WHAT YOU HAVE TO DO:
Could you set down every entry exactly as it appears?

(Stored data entries)
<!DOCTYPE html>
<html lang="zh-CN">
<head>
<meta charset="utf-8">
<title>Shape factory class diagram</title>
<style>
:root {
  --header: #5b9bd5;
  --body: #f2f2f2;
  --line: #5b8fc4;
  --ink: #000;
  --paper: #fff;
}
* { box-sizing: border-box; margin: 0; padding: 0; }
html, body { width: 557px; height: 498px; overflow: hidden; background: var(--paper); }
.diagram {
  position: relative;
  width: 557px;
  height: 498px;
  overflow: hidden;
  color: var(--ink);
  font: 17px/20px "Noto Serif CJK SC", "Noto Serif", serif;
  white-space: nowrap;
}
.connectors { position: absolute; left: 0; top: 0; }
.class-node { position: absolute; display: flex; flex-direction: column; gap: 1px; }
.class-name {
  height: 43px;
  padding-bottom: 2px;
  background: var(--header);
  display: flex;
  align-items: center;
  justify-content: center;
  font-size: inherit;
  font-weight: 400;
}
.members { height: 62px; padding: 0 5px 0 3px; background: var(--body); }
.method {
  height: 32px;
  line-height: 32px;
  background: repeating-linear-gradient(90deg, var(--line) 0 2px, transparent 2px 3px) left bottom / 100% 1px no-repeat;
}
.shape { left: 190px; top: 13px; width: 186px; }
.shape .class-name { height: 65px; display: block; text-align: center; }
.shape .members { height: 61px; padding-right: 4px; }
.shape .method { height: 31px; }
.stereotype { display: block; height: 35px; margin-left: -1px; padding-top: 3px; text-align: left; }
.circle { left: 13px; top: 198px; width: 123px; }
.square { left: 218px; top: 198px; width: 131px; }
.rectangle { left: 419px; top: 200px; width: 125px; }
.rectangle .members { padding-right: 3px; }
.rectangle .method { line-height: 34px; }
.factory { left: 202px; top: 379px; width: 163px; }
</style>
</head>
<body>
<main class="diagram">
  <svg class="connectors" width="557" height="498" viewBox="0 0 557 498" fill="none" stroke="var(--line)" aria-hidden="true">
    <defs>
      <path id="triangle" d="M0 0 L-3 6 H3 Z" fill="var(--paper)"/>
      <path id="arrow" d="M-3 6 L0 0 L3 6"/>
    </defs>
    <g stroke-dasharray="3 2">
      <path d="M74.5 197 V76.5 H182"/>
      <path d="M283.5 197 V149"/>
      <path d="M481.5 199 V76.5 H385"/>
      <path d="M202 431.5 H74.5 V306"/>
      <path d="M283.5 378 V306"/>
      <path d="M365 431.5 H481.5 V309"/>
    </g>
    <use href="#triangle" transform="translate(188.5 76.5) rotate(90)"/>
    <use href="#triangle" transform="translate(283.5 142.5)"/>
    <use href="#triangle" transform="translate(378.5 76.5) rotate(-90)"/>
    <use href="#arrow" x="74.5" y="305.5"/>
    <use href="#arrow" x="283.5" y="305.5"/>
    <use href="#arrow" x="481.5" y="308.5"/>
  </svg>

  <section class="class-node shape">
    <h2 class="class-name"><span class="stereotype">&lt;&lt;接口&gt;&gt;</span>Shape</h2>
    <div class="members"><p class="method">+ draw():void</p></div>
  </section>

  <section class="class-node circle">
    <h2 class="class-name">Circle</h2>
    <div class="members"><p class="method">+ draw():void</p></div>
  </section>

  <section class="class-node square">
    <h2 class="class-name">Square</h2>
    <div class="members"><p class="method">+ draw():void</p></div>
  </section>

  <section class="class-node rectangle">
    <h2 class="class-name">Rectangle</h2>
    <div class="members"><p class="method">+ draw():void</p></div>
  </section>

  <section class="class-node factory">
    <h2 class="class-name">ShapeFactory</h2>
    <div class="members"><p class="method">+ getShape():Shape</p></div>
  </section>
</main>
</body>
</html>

YOUR SOLUTION:
<!DOCTYPE html>
<html lang="zh-CN">
<head>
<meta charset="utf-8">
<title>Shape factory class diagram</title>
<style>
:root {
  --header: #5b9bd5;
  --body: #f2f2f2;
  --line: #5b8fc4;
  --ink: #000;
  --paper: #fff;
}
* { box-sizing: border-box; margin: 0; padding: 0; }
html, body { width: 557px; height: 498px; overflow: hidden; background: var(--paper); }
.diagram {
  position: relative;
  width: 557px;
  height: 498px;
  overflow: hidden;
  color: var(--ink);
  font: 17px/20px "Noto Serif CJK SC", "Noto Serif", serif;
  white-space: nowrap;
}
.connectors { position: absolute; left: 0; top: 0; }
.class-node { position: absolute; display: flex; flex-direction: column; gap: 1px; }
.class-name {
  height: 43px;
  padding-bottom: 2px;
  background: var(--header);
  display: flex;
  align-items: center;
  justify-content: center;
  font-size: inherit;
  font-weight: 400;
}
.members { height: 62px; padding: 0 5px 0 3px; background: var(--body); }
.method {
  height: 32px;
  line-height: 32px;
  background: repeating-linear-gradient(90deg, var(--line) 0 2px, transparent 2px 3px) left bottom / 100% 1px no-repeat;
}
.shape { left: 190px; top: 13px; width: 186px; }
.shape .class-name { height: 65px; display: block; text-align: center; }
.shape .members { height: 61px; padding-right: 4px; }
.shape .method { height: 31px; }
.stereotype { display: block; height: 35px; margin-left: -1px; padding-top: 3px; text-align: left; }
.circle { left: 13px; top: 198px; width: 123px; }
.square { left: 218px; top: 198px; width: 131px; }
.rectangle { left: 419px; top: 200px; width: 125px; }
.rectangle .members { padding-right: 3px; }
.rectangle .method { line-height: 34px; }
.factory { left: 202px; top: 379px; width: 163px; }
</style>
</head>
<body>
<main class="diagram">
  <svg class="connectors" width="557" height="498" viewBox="0 0 557 498" fill="none" stroke="var(--line)" aria-hidden="true">
    <defs>
      <path id="triangle" d="M0 0 L-3 6 H3 Z" fill="var(--paper)"/>
      <path id="arrow" d="M-3 6 L0 0 L3 6"/>
    </defs>
    <g stroke-dasharray="3 2">
      <path d="M74.5 197 V76.5 H182"/>
      <path d="M283.5 197 V149"/>
      <path d="M481.5 199 V76.5 H385"/>
      <path d="M202 431.5 H74.5 V306"/>
      <path d="M283.5 378 V306"/>
      <path d="M365 431.5 H481.5 V309"/>
    </g>
    <use href="#triangle" transform="translate(188.5 76.5) rotate(90)"/>
    <use href="#triangle" transform="translate(283.5 142.5)"/>
    <use href="#triangle" transform="translate(378.5 76.5) rotate(-90)"/>
    <use href="#arrow" x="74.5" y="305.5"/>
    <use href="#arrow" x="283.5" y="305.5"/>
    <use href="#arrow" x="481.5" y="308.5"/>
  </svg>

  <section class="class-node shape">
    <h2 class="class-name"><span class="stereotype">&lt;&lt;接口&gt;&gt;</span>Shape</h2>
    <div class="members"><p class="method">+ draw():void</p></div>
  </section>

  <section class="class-node circle">
    <h2 class="class-name">Circle</h2>
    <div class="members"><p class="method">+ draw():void</p></div>
  </section>

  <section class="class-node square">
    <h2 class="class-name">Square</h2>
    <div class="members"><p class="method">+ draw():void</p></div>
  </section>

  <section class="class-node rectangle">
    <h2 class="class-name">Rectangle</h2>
    <div class="members"><p class="method">+ draw():void</p></div>
  </section>

  <section class="class-node factory">
    <h2 class="class-name">ShapeFactory</h2>
    <div class="members"><p class="method">+ getShape():Shape</p></div>
  </section>
</main>
</body>
</html>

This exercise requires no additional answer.